Until and unless the Sierra Leone Maritime Administration's Executive Director, Mr. Philips Lukuley, and his team, are really seen to match words, policies, and commitment with action, there is in prospect for Sierra Leone more loss of thousands of lives of our fathers, mothers, brothers and sisters; resulting from capsizing boats/pampas, that don't have on board any life jackets, as prescribed by the Sierra Leone Maritime Administration Act, for the safety of both passengers and crew, in the event of inclement weather or storms. 

It could be recalled that the rather unfortunate Shenge - Tombo boat disaster of Tuesday 8 September, 2009, in which over 200 Sierra Leoneans perished, was very largely owing to the pathetic fact that the killer boat; "Gbolcharang", meaning in the Sherbro language, 'clean heart', did not have a single life jacket on board, for neither passengers, nor crew!

It was past Saturday November 21, 2009, at exactly & 5:5am, when I arrived at the Kissy Ferry Terminal. I was on my way to Masoyila-Lungi in a bid to visit an ailing close relative of mine.

The only private ferry that was in operation, Muzuk, was berthed over at Targrin. Great Scarcies Ferry, which is likewise privately owned, was out of working order and berthed at the Kissy Ferry Terminal.

Three Boats/Pampas, were already over loaded with at least a 150 passengers on board each, and just ready to start or put on there outboard engines to ferry their human cargo from the Kissy Ferry Terminal to Targrin.

There was not a single life jacket in any of the overloaded boats getting ready to sail.

At exactly 8:45am, one of the overloaded boats set sail. Then, at 8:50am, the other left.

And because my investigations had revealed to me that the Muzuk ferry that was berthed at Targrin would be leaving there by 11:00 am, to sail to Kissy Terminal, and leave Kissy Terminal at 1: p.m. back to Targrin, I decided to risk my life by jumping on board, into the third and only overloaded boat which like the previous two was about to sail to Targrin.

On board, I asked the Captain of the boat, why his overloaded boat like the two that had previously set sail did not have a single life jacket on board.

I likewise asked him whether he was not aware that if constituted a grave offence to ferry passengers in any boat without the exact number of life jackets for the passengers… and crew alike.

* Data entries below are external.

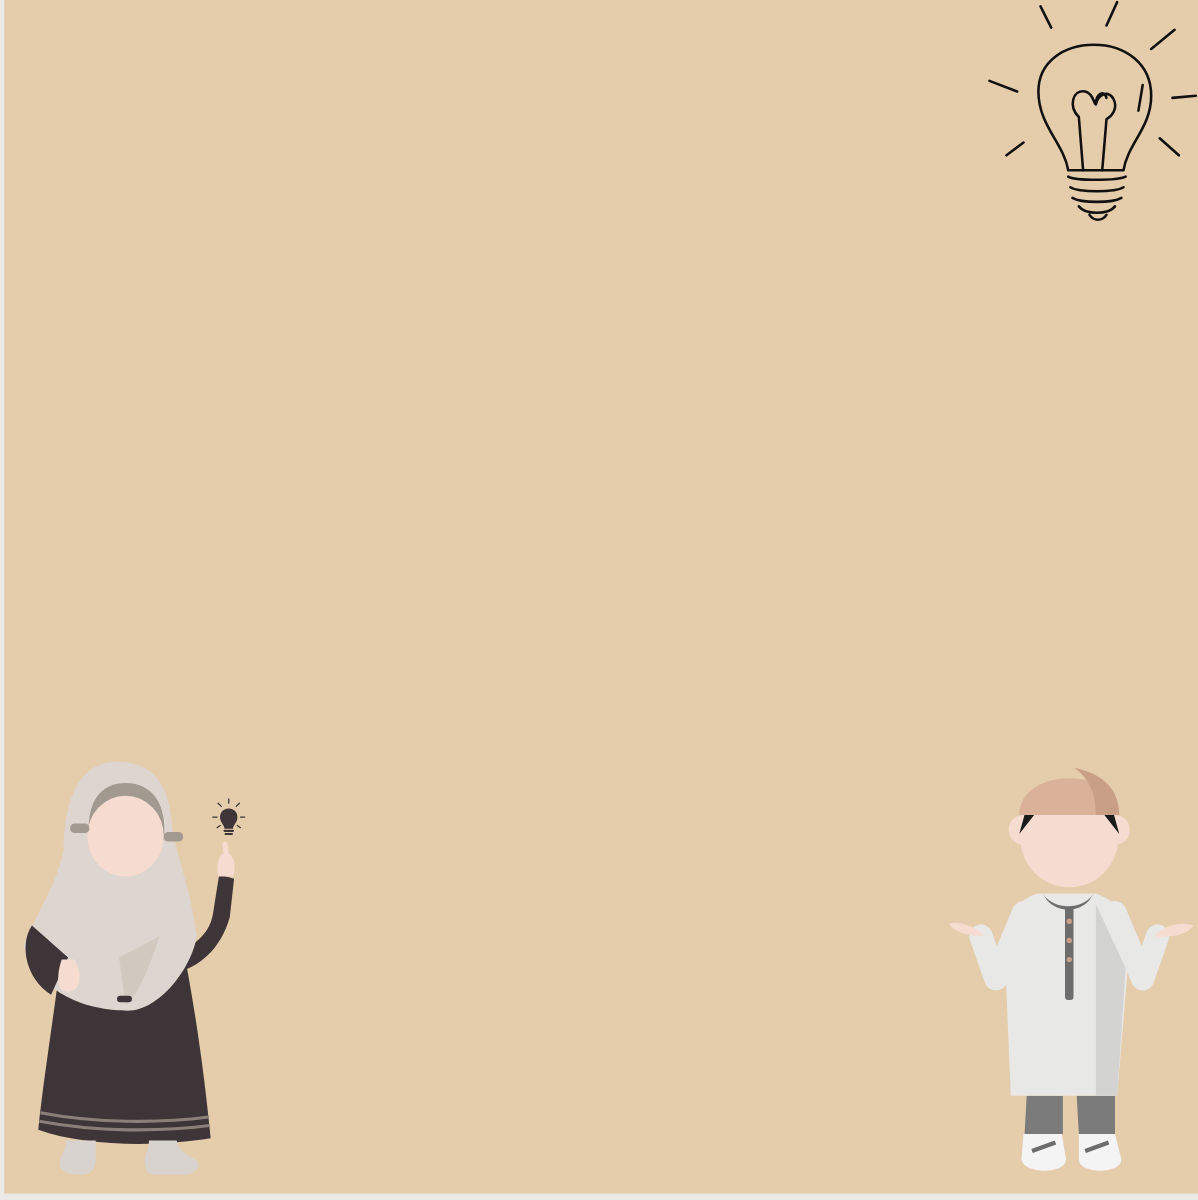
<!DOCTYPE html>
<html lang="en">
<head>
<meta charset="utf-8">
<title>Bright Idea Backdrop</title>
<link rel="stylesheet" href="https://fonts.googleapis.com/css2?family=Nunito&display=swap">
<style>
  :root {
    --sand: #e5ccab;
    --edge: #eceae6;
    --ink: #111111;
    --veil: #ddd5cf;
    --veil-shade: #c9bfb6;
    --cap-grey: #a29a91;
    --skin: #f6dbd0;
    --robe: #3d3537;
    --robe-stripe: #8b8079;
    --shoe: #d8d3cf;
    --kufi: #d9b299;
    --kufi-shade: #c99f86;
    --hair: #1b1b1b;
    --shirt: #e8e8e6;
    --shirt-shade: #d3d3d1;
    --trim: #6d6d6d;
    --trousers: #7b7b7b;
    --sneaker: #f4f4f4;
  }
  html, body {
    margin: 0;
    padding: 0;
    overflow: hidden;
    background: var(--edge);
    font-family: "Nunito", sans-serif;
  }
  .canvas {
    width: 1198px;
    height: 1200px;
    position: relative;
    overflow: hidden;
  }
  .canvas svg { display: block; width: 100%; height: 100%; }
</style>
</head>
<body>
<main class="canvas">
  <svg viewBox="0 0 1126 1128" preserveAspectRatio="none" aria-label="Two children with an idea light bulb">
    <rect x="4" y="0" width="1122" height="1122" fill="var(--sand)"/>

    <g class="idea-bulb" fill="none" stroke="var(--ink)" stroke-width="2.4" stroke-linecap="round" stroke-linejoin="round">
      <path d="M1004 160 C1000 135 976 118 976 86 C976 58 1000 42 1028 42 C1058 42 1082 60 1082 90 C1082 120 1060 135 1056 160 Z"/>
      <path d="M1018 160 L1014 110 C1004 100 1008 84 1020 86 C1028 88 1028 98 1030 98 C1032 90 1040 84 1046 92 C1052 102 1044 110 1040 112 L1036 160"/>
      <path d="M1030 98 C1030 88 1038 84 1040 92"/>
      <path d="M1004 166 C1010 170 1050 170 1058 166 M1006 176 C1014 181 1048 181 1056 176 M1008 186 C1016 191 1046 191 1054 186 M1014 194 C1020 202 1042 202 1048 194 M1024 202 C1028 208 1036 208 1040 202"/>
      <path d="M1070 104 L1074 80"/>
      <path d="M978 6 L988 26 M1050 2 L1040 24 M1104 28 L1082 46 M930 76 L956 86 M1102 92 L1124 90 M946 146 L962 134 M1090 130 L1108 146"/>
    </g>

    <g class="girl-with-idea">
      <path d="M160 900 C180 890 196 880 200 860 L206 822 L220 826 L216 862 C208 892 186 910 166 914 Z" fill="var(--robe)"/>
      <path d="M205 824 C203 812 206 804 210 802 L209 794 C209 790 214 790 214 794 L215 802 C221 806 222 816 219 824 Z" fill="var(--skin)"/>
      <path d="M60 880 C50 960 40 1020 36 1062 C80 1078 150 1078 198 1070 C192 1010 184 950 170 880 Z" fill="var(--robe)"/>
      <path d="M38 1046 C90 1056 150 1056 196 1050 M37 1054 C90 1064 150 1064 197 1058" stroke="var(--robe-stripe)" stroke-width="3" fill="none"/>
      <path d="M62 1072 h28 v16 c0 14 -6 16 -16 16 c-12 0 -18 -4 -18 -10 c0 -8 6 -12 6 -22 Z" fill="var(--shoe)"/>
      <path d="M140 1072 h26 c2 10 10 14 18 18 c6 6 0 14 -10 14 h-28 c-8 0 -10 -6 -10 -12 c0 -8 4 -10 4 -20 Z" fill="var(--shoe)"/>
      <path d="M110 716 C70 716 60 760 60 800 C50 840 28 870 22 890 C40 940 90 950 120 950 C150 950 180 910 185 880 C180 840 168 810 162 780 C160 740 146 716 110 716 Z" fill="var(--veil)"/>
      <path d="M30 870 C18 888 24 920 48 935 L64 900 Z" fill="var(--robe)"/>
      <path d="M58 902 C52 920 54 934 66 932 C78 930 76 912 70 902 Z" fill="var(--skin)"/>
      <path d="M150 880 C140 910 130 935 118 945 L112 900 Z" fill="var(--veil-shade)" opacity="0.6"/>
      <path d="M84 790 C80 752 96 736 118 736 C140 736 158 752 154 790 C130 786 108 786 84 790 Z" fill="var(--cap-grey)"/>
      <ellipse cx="118" cy="786" rx="36" ry="38" fill="var(--skin)"/>
      <rect x="66" y="774" width="18" height="9" rx="4" fill="var(--cap-grey)"/>
      <rect x="154" y="782" width="18" height="9" rx="4" fill="var(--cap-grey)"/>
      <rect x="110" y="936" width="14" height="6" rx="3" fill="var(--robe)"/>
      <g class="small-bulb">
        <path d="M215 760 C209 760 206 765 207 770 C208 774 211 776 211 779 h8 C219 776 222 774 223 770 C224 765 221 760 215 760 Z" fill="var(--robe)"/>
        <path d="M211 781 h8 M212 784 h6" stroke="var(--robe)" stroke-width="2" stroke-linecap="round"/>
        <path d="M215 751 v4 M205 755 l3 3 M225 755 l-3 3 M200 768 h4 M226 768 h4 M204 778 l3 -2 M226 778 l-3 -2" stroke="var(--robe)" stroke-width="1.2" stroke-linecap="round" fill="none"/>
      </g>
    </g>

    <g class="boy-shrugging">
      <path d="M965 1030 h34 v36 h-36 Z M1012 1030 h36 v36 h-34 Z" fill="var(--trousers)"/>
      <path d="M962 1066 h36 l4 24 c0 14 -40 14 -42 0 Z M1014 1066 h34 l6 24 c0 14 -40 14 -40 0 Z" fill="var(--sneaker)"/>
      <path d="M970 1082 l22 -8 M1020 1082 l22 -8" stroke="var(--trim)" stroke-width="4"/>
      <g class="arms" fill="none" stroke="var(--shirt)" stroke-width="22" stroke-linecap="round" stroke-linejoin="round">
        <path d="M962 858 L936 920 L922 880"/>
        <path d="M1048 858 L1074 920 L1088 880"/>
      </g>
      <path d="M924 878 C914 870 902 866 892 868 C896 876 910 880 924 880 Z" fill="var(--skin)"/>
      <path d="M1086 878 C1096 870 1110 866 1122 870 C1116 878 1102 882 1086 880 Z" fill="var(--skin)"/>
      <path d="M975 840 C945 850 940 880 945 910 L950 1030 L1050 1030 L1060 910 C1066 880 1060 850 1030 840 Z" fill="var(--shirt)"/>
      <path d="M1030 850 L1058 910 L1050 1030 L1030 1030 Z" fill="var(--shirt-shade)"/>
      <path d="M980 840 C990 856 1018 856 1028 840 L1024 846 C1014 858 994 858 984 846 Z" fill="var(--trim)"/>
      <rect x="1001" y="852" width="8" height="88" rx="3" fill="var(--trim)"/>
      <g fill="var(--kufi-shade)"><circle cx="1005" cy="866" r="2.5"/><circle cx="1005" cy="884" r="2.5"/><circle cx="1005" cy="902" r="2.5"/></g>
      <circle cx="962" cy="780" r="14" fill="var(--skin)"/>
      <circle cx="1048" cy="780" r="14" fill="var(--skin)"/>
      <ellipse cx="1005" cy="788" rx="46" ry="46" fill="var(--skin)"/>
      <path d="M958 784 L964 762 L972 766 Z M1052 784 L1046 762 L1038 766 Z" fill="var(--hair)"/>
      <path d="M958 766 C958 720 1052 720 1052 766 Z" fill="var(--kufi)"/>
      <path d="M1010 722 C1040 728 1052 745 1052 766 L1030 766 C1030 746 1024 732 1010 722 Z" fill="var(--kufi-shade)"/>
    </g>
  </svg>
</main>
</body>
</html>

His reply to my two concerns raised was that…. "Pa look me, if you dae wait for life jacket before you go, den do ya cam dong from my pampa saful… na huna all puel dis country… if government know say a for get life jacket na mi pampa, mek dem supply me, a nor get any forkin money for go buy life jacket… do ya, sidom saful if you wan for go ya!"

I kept quiet and said nothing further. He started the outboard engine and ferried us, about 155 of us, across to Targrin.

It would interest readers to know that on my return at about 4:30pm it was, the same life jacketless boat that again ferried me from Targrin back to the Kissy Ferry Terminal.

Unlike the Shenge-Tombo boat episode, no storm caught up with us at sea while we were crossing the estuary of the Rokel River…  If there had been one, God only knows what would have become of us, passengers and crew, in a boat without a single life jacket…!

Yearning for the mother country?

The right choice is Kevin McPhilips Travel

©Sierra Herald 2002